Once the letter was safely in our possession, I decided to try to “crack” the code of what he was writing about. I probably will not be able to solve the name of the recipient, who is addressed as Harvey. Jewell agreed with Harvey’s assessment of the President, who I am embarrassed to say I did not know right off (I never was good at remembering all those presidents). U.S. Grant was in his second term in the White House. He appointed Jewell to Russia, but Jewell expressed his personal reservations, even though he realized he “shouldn’t talk it much out loud.” Jewell continued “I fear he will not grow much during this present term.”
So why was Jewell not thrilled with Grant? If you ever got beyond the Civil War in high school history class, you probably recall that Grant’s term earned a reputation of being corrupt. This particular letter, dated November 26, 1873, refers to brokers pressuring Grant to lend banks $44 million from the Treasury reserve after the failure of the investment house Jay Cook & Co. That failure led to a financial panic (hmm, sounds a bit like 2008!). None of this was Grant’s fault directly, but the blame was placed on his administration regardless. Jewell was disgusted by the panic and wished he was closer to home where he felt he could do something productive.
Jewell also discussed the upcoming gubernatorial election in Connecticut. He predicted that Governor Buckingham had a good chance of winning while Joseph Hawley stood the poorest chance. Jewell still had his hand in local politics. He was a man of action, so he did not enjoy all the waiting he had to as ambassador. He had yet to meet the emperor and stated in his letter that he lacked work, although he expected social duties to increase soon with the return of Secretary of the American Legation Eugene Schuyler. Jewell was impressed with Schuyler and the two men agreed that Jewell should be able to negotiate a treaty of naturalization and extradition with Russia, a priority of Secretary of State Hamilton Fish.
That’s a lot of history in a four page letter.
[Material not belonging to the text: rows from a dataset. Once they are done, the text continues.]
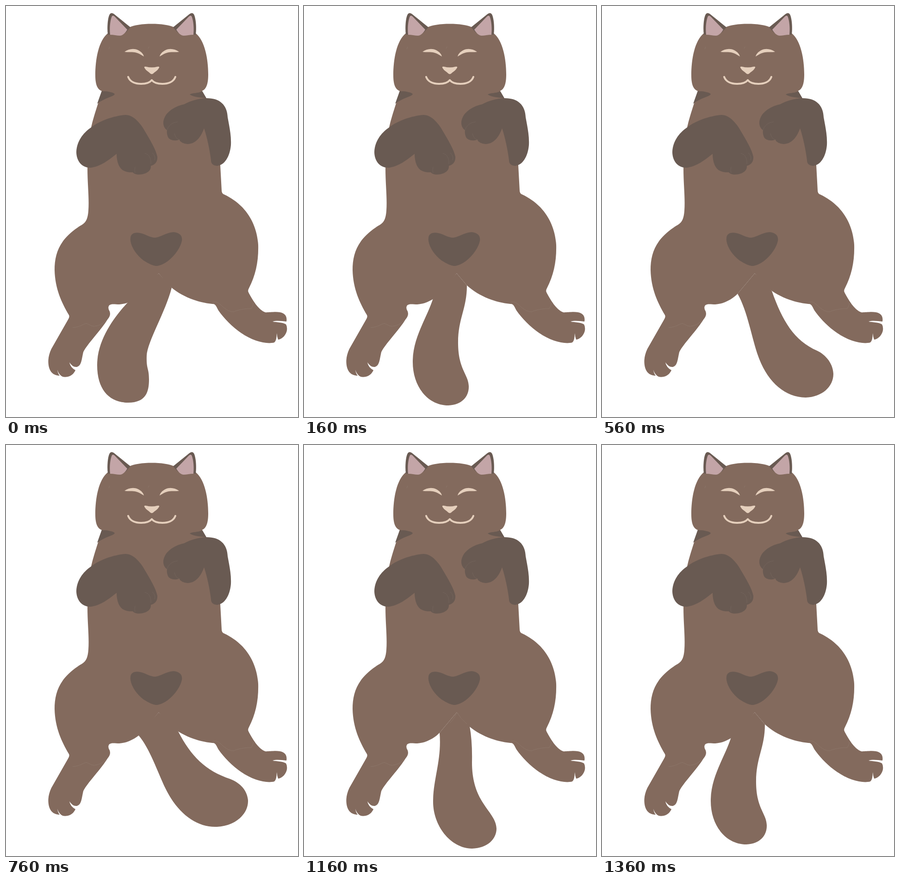
An HTML page for the animation above (1560 ms loop, 631 by 887 pixels).

```html
<!DOCTYPE html>
<html lang="en">
<head>
<meta charset="utf-8">
<title>Cat wagging its tail</title>
<style>
  html, body { margin: 0; width: 100%; height: 100%; overflow: hidden; background: #fff; }
  svg { display: block; width: 631px; height: 887px; }
  .fur { fill: #836a5d; }
  .dark { fill: #695a52; }
  .pink { fill: #c3a5a7; }
  .cream { fill: #e5cfbc; }
  .mouth { fill: none; stroke: #e5cfbc; stroke-width: 4; stroke-linecap: round; stroke-linejoin: round; }
  .seam { fill: none; stroke: #907a6e; stroke-width: .7; }
  .toe { fill: none; stroke: #75665e; stroke-width: .8; }

  .tail {
    --left: path("M262 641C235 670 197 720 197 775S225 856 264 856S309 832 309 806S303 785 304 755S345 660 358 608L330 577Z");
    --half-left: path("M279 631C265 675 235 715 235 768S267 862 312 862C342 861 357 842 356 820C355 795 334 785 333 730S352 655 352 603L330 577Z");
    --middle: path("M293 621C298 680 279 720 279 770S315 870 363 871C397 870 416 850 416 828C415 790 363 775 363 685Q364 640 358 607L330 577Z");
    --right: path("M293 621C315 660 323 715 338 757C358 812 395 844 440 845C475 844 500 822 500 794C499 770 482 752 465 744C415 722 390 680 367 615L330 577Z");
    --far-right: path("M286 626C311 655 327 705 345 742C371 795 412 826 456 824C495 822 524 797 523 767C521 743 503 728 485 721C431 703 400 672 372 618L330 577Z");
    animation: wag 1560ms step-end infinite;
  }
  .root { opacity: 0; animation: root 1560ms step-end infinite; }

  @keyframes wag {
    0%, 100% { d: var(--left); }
    10.2564%, 87.1795% { d: var(--half-left); }
    23.0769%, 74.359% { d: var(--middle); }
    35.8974%, 61.5385% { d: var(--right); }
    48.7179% { d: var(--far-right); }
  }
  @keyframes root {
    0%, 35.8974%, 87.1795%, 100% { opacity: 0; }
    23.0769%, 74.359% { opacity: 1; }
  }
</style>
</head>
<body>
<svg viewBox="0 0 631 887" xmlns="http://www.w3.org/2000/svg">
  <defs>
    <g id="ear">
      <path class="dark" d="M220 62C218 45 220 25 224 18Q227 13 233 17L269 46L258 58Z"/>
      <path class="pink" d="M225 62C223 45 226 28 229 22Q232 19 236 24L262 51C258 58 252 64 246 64S232 62 225 62Z"/>
    </g>
    <path id="eye" class="cream" d="M256 99C265 92 277 91 285 95S297 104 298 109C290 104 285 101 278 100S263 100 256 99Z"/>
    <path id="smile" class="mouth" d="M264 153C268 164 280 168 292 168S311 165 315 160"/>
  </defs>

  <path class="fur tail"/>

  <g id="torso">
    <path class="fur" d="M208 180C203 200 190 235 184 262C178 290 175 325 176 350C176 385 180 415 178 442C176 470 166 470 155 478C115 505 105 535 105 570C106 610 120 640 136 667L219 677C225 670 226 665 224 659Q219 651 223 646C228 642 235 644 245 644C265 643 285 630 293 621L330 577L352 603C380 628 415 640 446 643L524 618Q522 614 525 609C540 580 546 550 545 515C541 460 510 425 472 407Q466 405 466 398L463 343L433 199L422 180Z"/>
  </g>
  <g id="left-leg">
    <path class="fur" d="M136 667Q138 671 134 677L98 740C91 755 90 768 93 780C97 794 106 797 116 798Q112 793 111 785Q113 793 119 798C124 802 131 801 137 799S148 791 150 786Q139 780 137 769Q144 780 153 779C163 776 163 765 167 747C175 730 205 700 219 677L215 640L150 650Z"/>
    <path class="seam" d="M144 694C155 694 165 688 173 685C180 687 185 692 192 691C203 690 212 683 219 677"/>
  </g>
  <g id="right-leg">
    <path class="fur" d="M446 643C453 642 455 650 459 657C475 680 505 710 540 722C555 727 570 729 580 726Q585 722 585 706Q586 714 588 720C598 719 606 708 607 700Q608 692 605 687C597 682 585 683 576 681C585 678 597 680 606 681C608 670 603 663 592 661S565 662 560 661C545 655 533 635 524 618L500 590L440 620Z"/>
    <path class="seam" d="M446 640C452 636 458 640 463 644C472 652 480 660 492 660C500 656 515 653 530 653Q535 645 534 640"/>
  </g>
  <path class="seam root" d="M315 600Q326 590 330 577Q338 590 352 602"/>

  <g id="markings" class="dark">
    <path d="M207 183C218 184 232 186 235 190C233 196 215 197 197 211Z"/>
    <path d="M424 184L433 199C420 198 404 196 397 191C402 187 414 189 424 184Z"/>
    <path d="M269 500C270 490 280 488 290 490C303 493 312 500 322 500C335 499 345 489 362 488C375 489 382 496 380 507C376 525 360 545 343 555Q332 561 324 561Q314 560 297 549C280 536 267 515 269 500Z"/>
  </g>

  <g id="left-paw">
    <path class="dark" d="M184 262C205 245 240 236 258 235C275 235 290 252 300 270C312 290 324 310 327 325C328 336 322 343 313 345C314 355 305 361 295 363S277 363 274 359C255 360 247 352 243 342Q239 332 239 319C225 330 205 347 182 349C162 349 152 332 152 315C153 293 165 275 184 262Z"/>
    <path class="toe" d="M279 347Q277 354 279 360M300 318C310 320 314 330 313 341M316 317Q324 324 321 333"/>
  </g>
  <g id="right-paw">
    <path class="dark" d="M432 199C460 198 478 212 479 240C483 262 487 280 486 300C484 325 472 344 456 345Q443 344 443 333C440 310 435 285 428 264C423 278 413 297 393 298Q378 297 374 288C372 291 352 293 349 280Q347 274 348 268C339 262 338 250 343 240C350 225 370 215 385 212C400 204 415 200 432 199Z"/>
    <path class="toe" d="M348 267C352 257 360 251 371 250M364 275Q366 287 376 289"/>
  </g>

  <g id="head">
    <path class="fur" d="M267 46C285 36 345 36 363 46L410 59C430 75 437 115 437 148C437 172 431 184 418 184H212C199 184 193 172 193 150C193 115 200 75 220 59Z"/>
    <use href="#ear"/>
    <use href="#eye"/>
    <use href="#smile"/>
    <g transform="matrix(-1 0 0 1 630 0)">
      <use href="#ear"/>
      <use href="#eye"/>
      <use href="#smile"/>
    </g>
    <path class="seam" d="M222 93L224 88M307 92L309 88"/>
    <path class="cream" d="M299 133Q298 130 303 131Q315 134 327 131Q332 130 331 133C328 139 322 142 319 145Q315 149 311 145C307 141 302 139 299 133Z"/>
  </g>
</svg>
</body>
</html>
```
It took a lot of research to discover the facts represented in this letter, which is what a historical editor does, and which I often have to in order to make a complete catalog record for a single piece, or a whole collection.